My candle burns at both ends;
It will not last the night;
But ah, my foes, and oh, my friends—
It gives a lovely light!

Edna St. Vincent Millay speaks so much truth in her 1920 poem called, “The First Fig.” Our candles do burn at both ends and eventually they will be extinguished but all the while they give off a radiant light. As rabbis, working hard and attempting to look good are the reality of the times in which we live. This is not inherently a bad thing, in fact I enjoy wearing make-up and wearing nice clothes. It only becomes a problem if on the days that we do not prioritize looking our best we are still known to be quality teachers of Torah that we are.

On this Chanukah let us see our inner light shining brightly. And may this holiday give us hope and strength to extinguish the societal pressures of physical beauty over intellectual beauty.

Rabbi Lisa Delson serves as Assistant Rabbi and Program Director at Temple Beth Emeth in Ann Arbor, Michigan.


Broken Glass

By Rabbi Lisa Delson

Jewish weddings often begin with the phrase from Psalm 118 “zeh ha’yom asah Adonai, nagila v’nismecha vo” “This is the day that God created, let us celebrate and rejoice in it.” Throughout wedding ceremonies, the officiant reminds the kahal or congregation about the joy and gladness that comes from two people uniting their lives together in love and blessing, hope for the future and an honoring of the past. Family members and friends gather to wish the couple well on their journey together as married people. The couple is showered with words of blessings during the sheva brachot, the ketubah is read and then finally at the end, one or both of the newly married people, step on a glass, everyone shouts Mazel Tov and the party begins. Breaking the glass, a custom of unknown origin is the most recognizable aspect of a Jewish wedding. Interpretations abound for this simple act of destruction. One is a prayer for the couple that as long as it takes them to piece the shards back together, that is how long they will be married. Another is a remembrance of the destruction of the Temple in Jerusalem. And a third, among many more, is a recognition that even with the happiness of this moment there is work to be done as a couple in making the world a better place and working toward tikkun olam, perfecting the world.
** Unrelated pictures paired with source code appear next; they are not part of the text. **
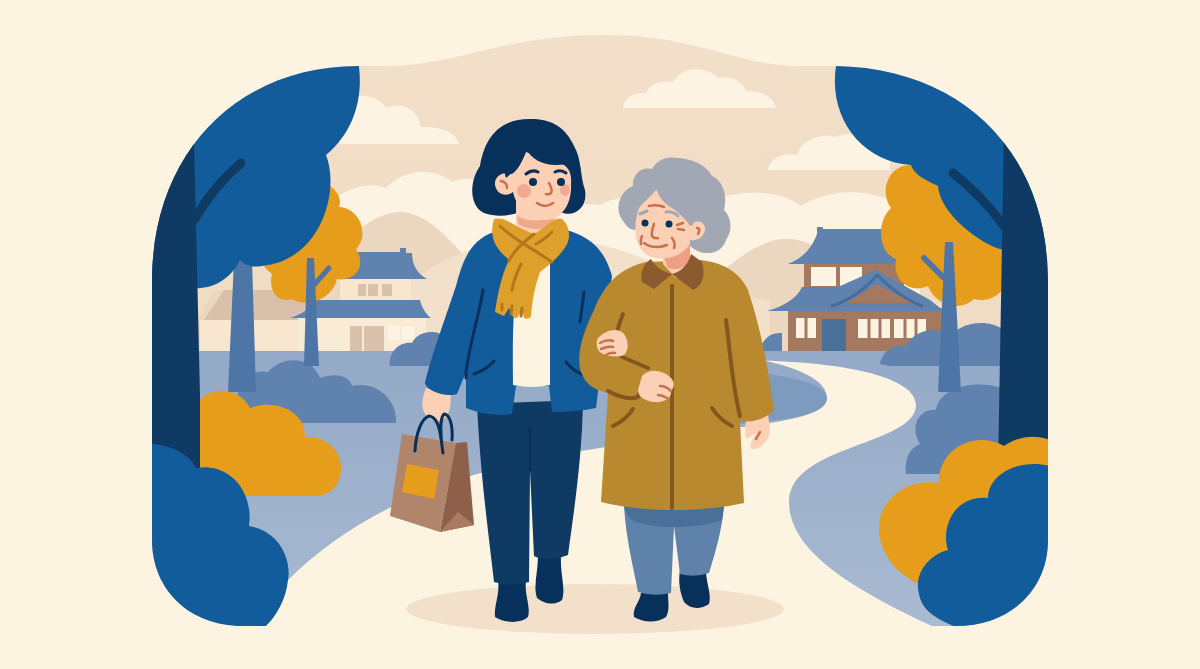
<!DOCTYPE html>
<html lang="en">
<head>
<meta charset="utf-8">
<title>A walk together</title>
<style>
:root{--cream:#fcf4e1;--sand:#f3e0ca;--hill:#ebd6bf;--cloud:#fcf3e2;--blue:#125c9b;--navy:#0f3a63;--ink:#07305a;--slate:#5f82ae;--mist:#a0b3cd;--gold:#e69d1b;--scarf:#dfa02b;--scarf-line:#b4761a;--coat:#b8892f;--coat-line:#86561f;--collar:#8b5a2f;--skin:#fbd0b5;--skin-line:#c9704f;--blush:#f3a892;--grey:#a1a8b3;--kraft:#b1856a;--wood:#a5795f;--jeans:#4a6f99}
html,body{margin:0;height:100%;overflow:hidden;background:var(--cream)}
svg{display:block;width:1200px;height:669px}
.cream{fill:var(--cream)}.sand{fill:var(--sand)}.hill{fill:var(--hill)}.cloud{fill:var(--cloud)}
.blue{fill:var(--blue)}.navy{fill:var(--navy)}.ink{fill:var(--ink)}.slate{fill:var(--slate)}.mist{fill:var(--mist)}
.gold{fill:var(--gold)}.scarf{fill:var(--scarf)}.coat{fill:var(--coat)}.collar{fill:var(--collar)}
.skin{fill:var(--skin)}.blush{fill:var(--blush)}.grey{fill:var(--grey)}.wood{fill:var(--wood)}.jeans{fill:var(--jeans)}
.line{fill:none;stroke-width:3;stroke-linecap:round;stroke-linejoin:round}
.on-blue{stroke:var(--ink)}.on-coat{stroke:var(--coat-line);stroke-width:4}.on-scarf{stroke:var(--scarf-line)}.on-skin{stroke:var(--skin-line);stroke-width:2.5}
.branch{fill:none;stroke-linecap:round}
</style>
</head>
<body>
<svg viewBox="0 0 1200 669" role="img" aria-label="A young woman with a shopping bag walks arm in arm with an elderly woman along a park path">
<defs>
  <clipPath id="frame"><path d="M152 282C152 150 240 66 358 66H384C460 66 500 35 604 35C700 35 735 66 800 66H836C960 68 1048 150 1048 282V540C1048 590 1010 626 956 626H242C190 626 152 590 152 540Z"/></clipPath>
  <linearGradient id="sky" x1="0" y1="0" x2="0" y2="1"><stop offset="0" stop-color="#f3e0ca"/><stop offset="1" stop-color="#f0dac2"/></linearGradient>
  <linearGradient id="ground" x1="0" y1="0" x2="0" y2="1"><stop offset="0" stop-color="#93a9c7"/><stop offset="1" stop-color="#a9bad1"/></linearGradient>
</defs>
<rect class="cream" width="1200" height="669"/>

<g id="scene" clip-path="url(#frame)">
  <rect width="1200" height="360" fill="url(#sky)"/>

  <g id="clouds" class="cloud">
    <path d="M623 108C624 97 634 92 646 93C650 83 662 80 673 82C680 68 704 64 718 78C732 75 743 82 746 91C762 91 774 97 776 108Z"/>
    <path d="M340 144V100C360 92 378 95 386 108C402 101 418 109 421 127C440 126 456 132 459 144Z"/>
    <path d="M768 170C770 158 783 152 797 155C802 139 822 133 835 137C850 130 880 135 890 150V170Z"/>
    <path d="M320 212C340 190 365 180 386 188C402 170 432 166 452 182C468 174 486 182 494 198L600 205C625 192 650 196 690 210C720 190 780 186 800 206C840 184 880 190 920 214V310H320Z"/>
  </g>
  <g id="hills">
    <path class="hill" d="M300 290C335 255 365 212 400 212C440 214 460 260 510 300V352H300Z"/>
    <path class="hill" d="M690 300C730 262 762 238 786 239C815 238 840 262 870 290V352H690Z"/>
    <path class="sand" d="M400 290C450 250 500 232 570 240C650 248 690 290 770 300V354H400Z"/>
  </g>

  <g id="town-left">
    <path class="hill" d="M198 320L214 290H300V352H198Z"/>
    <path fill="#d8c0ab" d="M204 320L224 290H306L318 320Z"/>
    <path fill="#f8e6cf" d="M200 320H330V352H200ZM340 278H411V302H340Z"/>
    <path class="slate" d="M330 279C345 272 350 262 354 252H400V248H406V253H412C412 266 418 274 427 279Z"/>
    <path class="slate" d="M290 318C304 314 312 306 316 300H420C422 308 426 314 431 318Z"/>
    <rect x="298" y="318" width="128" height="34" fill="#faebd7"/>
    <path fill="#d9c1ab" d="M350 326H362V352H350ZM364 326H384V352H364ZM358 284H366V296H358ZM368 284H378V296H368ZM382 284H392V296H382Z"/>
    <path class="cloud" d="M388 326H400V340H388ZM402 326H414V340H402Z"/>
  </g>

  <g id="town-right">
    <rect class="wood" x="804" y="262" width="100" height="30"/>
    <path class="cloud" d="M811 267H836V286H811ZM840 267H862V286H840Z"/>
    <path class="slate" d="M788 264C802 259 812 248 817 234V227H823V229H900V264Z"/>
    <rect class="wood" x="788" y="308" width="154" height="44"/>
    <path class="slate" d="M767 311C785 306 797 298 802 287H838L876 270L930 300L944 311Z"/>
    <path class="wood" d="M846 303L877 284L912 303Z"/>
    <path class="line" stroke="#466c9a" stroke-width="5" d="M832 306C850 300 866 288 877 275C890 288 906 300 922 306"/>
    <path class="cloud" d="M796 318H816V338H796ZM858 319H890V338H858ZM894 319H926V338H894Z"/>
    <rect class="jeans" x="822" y="319" width="24" height="33"/>
    <path class="line" stroke="#a5795f" d="M806 318V338M869 319V338M880 319V338M905 319V338M916 319V338"/>
  </g>

  <g id="ground-and-path">
    <rect class="cream" x="152" y="351" width="896" height="280"/>
    <path fill="url(#ground)" d="M152 351H700C775 358 827 374 827 398C827 426 720 425 600 448C450 470 356 512 286 582L152 626Z"/>
    <path fill="url(#ground)" d="M740 351H1048V626H932C850 588 789 550 789 502C789 445 916 445 916 405C916 378 850 361 740 360Z"/>
    <path fill="#7d9abf" d="M740 372C790 374 826 384 827 398C826 414 790 420 740 424Z"/>
  </g>

  <g id="far-bushes" class="slate">
    <path d="M390 366C388 350 402 341 412 343C418 330 440 328 448 340V366Z"/>
    <path d="M760 351C762 338 772 332 782 333V351Z"/>
    <path d="M880 364C882 350 895 344 906 346C916 328 938 326 950 336C965 320 990 320 1004 330V366H890Z"/>
    <path d="M240 404C232 384 250 368 268 372C282 355 312 356 320 378C336 372 350 376 352 386C376 380 398 400 396 423H250Z"/>
    <path d="M906 474C904 456 912 447 920 444C908 424 922 408 936 410C938 390 970 378 1002 388V474Z"/>
  </g>

  <g id="left-trees">
    <path class="gold" d="M300 180C330 176 344 196 339 207C360 208 370 235 356 249C368 268 352 282 337 279C332 300 306 308 292 299C276 304 268 288 272 274C256 262 250 240 270 220Z"/>
    <path fill="#4d76a6" d="M307 258H314L319 366H304Z"/>
    <path class="branch" stroke="#4d76a6" stroke-width="5" d="M313 286L329 268"/>
    <path fill="#4d76a6" d="M234 260H252L256 392H228Z"/>
    <path class="blue" d="M152 60H358C364 94 356 130 326 155C340 190 322 260 262 266C250 268 244 264 240 260C230 280 212 290 190 288H152Z"/>
    <path class="navy" d="M152 140H194L202 480H152Z"/>
    <path class="branch" stroke="#0f3a63" stroke-width="9" d="M195 219Q212 188 241 163"/>
    <path class="gold" d="M200 400C212 386 240 388 250 408C276 398 306 412 305 437C328 436 342 452 341 470C340 486 330 496 314 496H200Z"/>
    <path class="blue" d="M152 444C176 446 190 456 196 468C228 462 254 490 249 526C276 530 292 556 288 580C286 600 276 616 266 626H152Z"/>
  </g>

  <g id="right-trees">
    <path class="gold" d="M910 165C886 166 880 194 891 208C876 222 878 252 896 259C892 282 912 294 928 286C936 306 960 312 974 299C986 302 996 298 1004 288V200Z"/>
    <path fill="#4d76a6" d="M945 242H953L961 392H938Z"/>
    <path class="branch" stroke="#4d76a6" stroke-width="6" d="M943 277L924 258"/>
    <path class="blue" d="M836 60H1060V250H1003C980 244 940 214 938 186C920 178 913 172 911 165C862 162 828 118 836 66Z"/>
    <path class="navy" d="M1004 130H1060V470H998Z"/>
    <path class="branch" stroke="#0f3a63" stroke-width="9" d="M953 173Q982 196 1004 226"/>
    <path class="gold" d="M939 483C938 448 976 430 1004 446C1018 436 1036 434 1050 440V500L930 588C886 576 866 530 888 502C900 486 920 480 939 483Z"/>
    <path class="blue" d="M1050 466C1020 458 988 474 988 498C956 494 940 526 948 550C926 556 914 576 919 594C922 610 934 618 958 628H1050Z"/>
  </g>
</g>

<ellipse id="ground-shadow" class="sand" cx="595" cy="609" rx="189" ry="25"/>

<g id="young-woman">
  <g id="young-woman-legs">
    <path class="ink" d="M498 580H526C524 595 531 606 528 617C520 624 504 623 495 617C494 604 500 595 498 580ZM538 556H561C560 575 566 588 562 600C554 606 544 604 537 598C533 586 538 572 538 556Z"/>
    <path class="navy" d="M477 404C480 470 488 530 494 582Q512 587 529 582L530 470L534 556Q548 563 568 555C574 510 582 460 583 400Z"/>
    <path class="line on-blue" stroke-width="2" d="M530 428V470"/>
  </g>
  <g id="shopping-bag">
    <path fill="#b1856a" d="M402 434L456 443L440 532L390 516Z"/>
    <path fill="#8f6049" d="M456 443L467 442L474 525L440 532Z"/>
    <path fill="#a97b60" d="M440 532L458 512L474 525Z"/>
    <path class="gold" d="M407 464L439 470L434 499L402 492Z"/>
  </g>
  <path class="skin" d="M426 388C422 398 420 410 427 416C434 424 444 422 448 414C452 405 450 398 451 392Z"/>
  <path class="line on-blue" stroke-width="4" d="M415 451C416 432 422 418 429 416C437 417 440 430 441 439M443 453C440 434 440 418 444 414C450 414 453 426 452 440"/>
  <path class="blue" d="M494 232C470 240 462 262 456 286C444 322 432 354 425 382C424 390 446 398 457 394L466 372L466 408Q488 417 512 414L516 386H549L552 412Q578 412 596 408L612 276C604 248 590 236 560 228Z"/>
  <path class="cream" d="M515 300C512 330 513 360 513 385Q532 389 550 385V262H530Z"/>
  <path class="line on-blue" d="M483 290C478 320 470 342 466 372V378M474 374Q486 370 494 361M566 362Q574 372 584 375M584 292L580 322"/>
  <path class="ink" d="M532 119C496 118 484 142 480 166C470 180 468 205 484 213C498 218 512 215 520 212H560C574 218 588 208 585 190C580 176 582 160 574 146C566 128 552 119 532 119Z"/>
  <path class="skin" d="M516 200V234L538 246L556 226V208Z"/>
  <path fill="#efa98a" d="M517 216Q536 226 556 214L550 228Q532 232 518 224Z"/>
  <path class="skin" d="M512 174C500 170 492 180 496 188C499 196 508 196 513 192C517 210 530 220 546 220C562 219 572 204 571 184C572 172 568 166 560 163L526 152C522 162 518 170 512 174Z"/>
  <path class="ink" d="M506 178C518 168 524 160 526 149C532 160 546 168 566 164C574 168 572 180 578 184L572 142L530 128L498 150Z"/>
  <g id="young-woman-face">
    <circle class="blush" cx="524" cy="191" r="7"/><ellipse class="blush" cx="565" cy="190" rx="5" ry="6"/>
    <circle class="ink" cx="533" cy="182" r="4"/><circle class="ink" cx="561" cy="182" r="4"/>
    <path class="line on-blue" stroke-width="2" d="M526 174Q532 169 538 172M555 172Q561 169 566 173"/>
    <path class="line on-skin" d="M549 183Q553 190 551 193Q549 195 546 194M537 203Q545 209 553 203M501 181Q507 182 507 188"/>
  </g>
  <path class="scarf" d="M494 219C506 216 512 226 534 234C548 226 555 216 562 219C570 226 571 238 566 246C560 256 548 266 540 272C535 286 532 300 531 317Q527 320 524 318L522 310L517 318Q513 318 512 315L509 308L504 316L495 312C498 292 502 274 509 260C498 250 488 240 494 219Z"/>
  <path class="line on-scarf" d="M500 226C514 240 532 248 552 262M534 234C524 242 514 250 509 261M552 232Q544 240 536 244M521 264Q514 278 512 290M502 304V310M512 306L511 314M522 308L521 316"/>
</g>

<g id="elderly-woman">
  <g id="elderly-woman-legs">
    <path class="ink" d="M641 593H668C668 602 670 610 666 617C656 624 642 622 634 617C632 608 640 602 641 593ZM680 570H706C706 584 712 594 709 604C700 610 690 609 684 602C680 592 678 582 680 570Z"/>
    <path fill="#5f82ab" d="M624 506C626 540 634 570 638 592Q654 597 671 593L674 526L680 574Q694 578 709 573C716 550 722 530 724 506Z"/>
    <path class="jeans" d="M624 506C626 514 630 520 636 522C660 530 700 528 722 520L724 506Z"/>
  </g>
  <path class="skin" d="M746 420C745 430 744 438 748 438L756 433C752 440 748 446 752 449C760 450 770 440 770 430L768 414Z"/>
  <path class="coat" d="M646 262C620 268 604 284 594 310C582 334 576 356 581 372C586 386 596 390 608 393L601 502C640 512 700 513 744 503L740 421Q758 424 774 411C768 366 760 326 748 290C740 272 722 262 700 260Z"/>
  <path class="line on-coat" d="M672 286V508M623 314Q616 330 616 344M726 320C730 350 732 384 740 416M613 426Q626 420 633 409M712 408Q720 420 732 426M622 357Q634 362 648 368M608 391Q626 401 638 397L646 377"/>
  <path class="grey" d="M676 158C664 156 656 162 652 169C640 166 632 176 633 186C618 192 614 212 624 222C628 230 636 232 640 228L690 246C704 258 722 254 726 240C734 228 730 216 724 210C728 194 722 180 712 176C706 164 690 158 676 158Z"/>
  <path class="skin" d="M663 242V264L676 278L690 264V238Z"/>
  <path fill="#ef9f83" d="M664 258Q680 258 690 244V262Q680 272 668 268Z"/>
  <path class="skin" d="M657 189C648 200 640 204 638 211C632 232 636 252 652 257C668 262 684 254 690 240C700 242 708 232 704 225C700 219 693 222 690 226C684 214 662 204 657 189Z"/>
  <path class="grey" d="M655 184C658 200 670 210 684 212C690 218 688 224 692 226L704 204L680 178Z"/>
  <g id="elderly-woman-face">
    <circle class="ink" cx="645" cy="223" r="3.5"/><circle class="ink" cx="669" cy="224" r="3.5"/>
    <path class="line" stroke="#a1a8b3" stroke-width="5" d="M640 214L647 211M666 212Q673 211 678 216"/>
    <path class="line on-skin" stroke-width="2" d="M654 224Q651 233 652 236Q654 239 658 238M644 243Q654 250 667 245M672 238Q676 243 674 248M642 236Q640 240 641 244M677 225L683 223M678 229L684 230M649 206Q657 204 664 207M697 228Q701 228 698 234"/>
  </g>
  <path class="collar" d="M651 259C642 264 640 276 642 282L654 289L672 274L693 290C702 286 706 276 702 262L691 254C688 266 680 272 672 274C664 272 656 268 651 259Z"/>
  <g id="linked-hands">
    <path class="skin" d="M598 338C606 330 618 327 624 334C629 341 629 350 624 355C616 358 604 356 600 352C596 348 596 342 598 338ZM642 376C650 368 662 370 670 377C676 382 674 388 671 391C672 398 664 403 654 402C644 401 638 396 638 390Z"/>
    <path class="line on-skin" stroke-width="2" d="M600 343Q607 339 613 341M601 349Q608 346 613 347M606 355Q611 352 615 353M671 391Q666 386 660 386M667 398Q662 395 658 395M760 432L756 439"/>
  </g>
</g>
</svg>
</body>
</html>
While November 9, 1938 in Germany and Austria was also a day created by God, it was not one of celebration and happiness. It was a day that recognized for its infamy rather than its joyousness. This day or more aptly, night, known as Kristallnacht, night of broken glass, represents the unofficial beginning of the Holocaust. As tensions grew and laws tightened for Jews living in Germany, this night came as a surprise to those living there as well as the rest of the world. Lives were shattered along with the glass that littered the streets. Fires blazed and 96 Jews were killed. Nazi burned more than 1,000 synagogues, almost 7,500 Jewish businesses were destroyed, cemeteries and schools were vandalized, and 30,000 Jews were arrested and sent to concentration camps.[i] Throughout all of the destruction, the sound of broken glass filled the night and defined an era.

There is something so powerful about the idea of broken glass. It represents the sharpness and the harshness of life. It reminds us of the fragility of a material so clear and strong. A wine glass serves as a vessel that holds sweetness and one that dashes dreams. A window allows us to look from the inside out and see from the outside in. Glass provides us with opposing metaphors in Jewish life and history, one of immense joy and one of immense sadness, creation and destruction, life and death.

In the height of joy at a wedding or the depths of sadness of remembrance, we seek wholeness and peace. Kristallnacht, a night that we imagine happened so long ago, yet exists in the lifetime of others, we see and understand the need to continue to make the world a better place. We see the need for tikkun, repair, of ourselves, of our communities, and of our world.

Rabbi Lisa Delson serves as Assistant Rabbi and Program Director at Temple Beth Emeth in Ann Arbor, Michigan.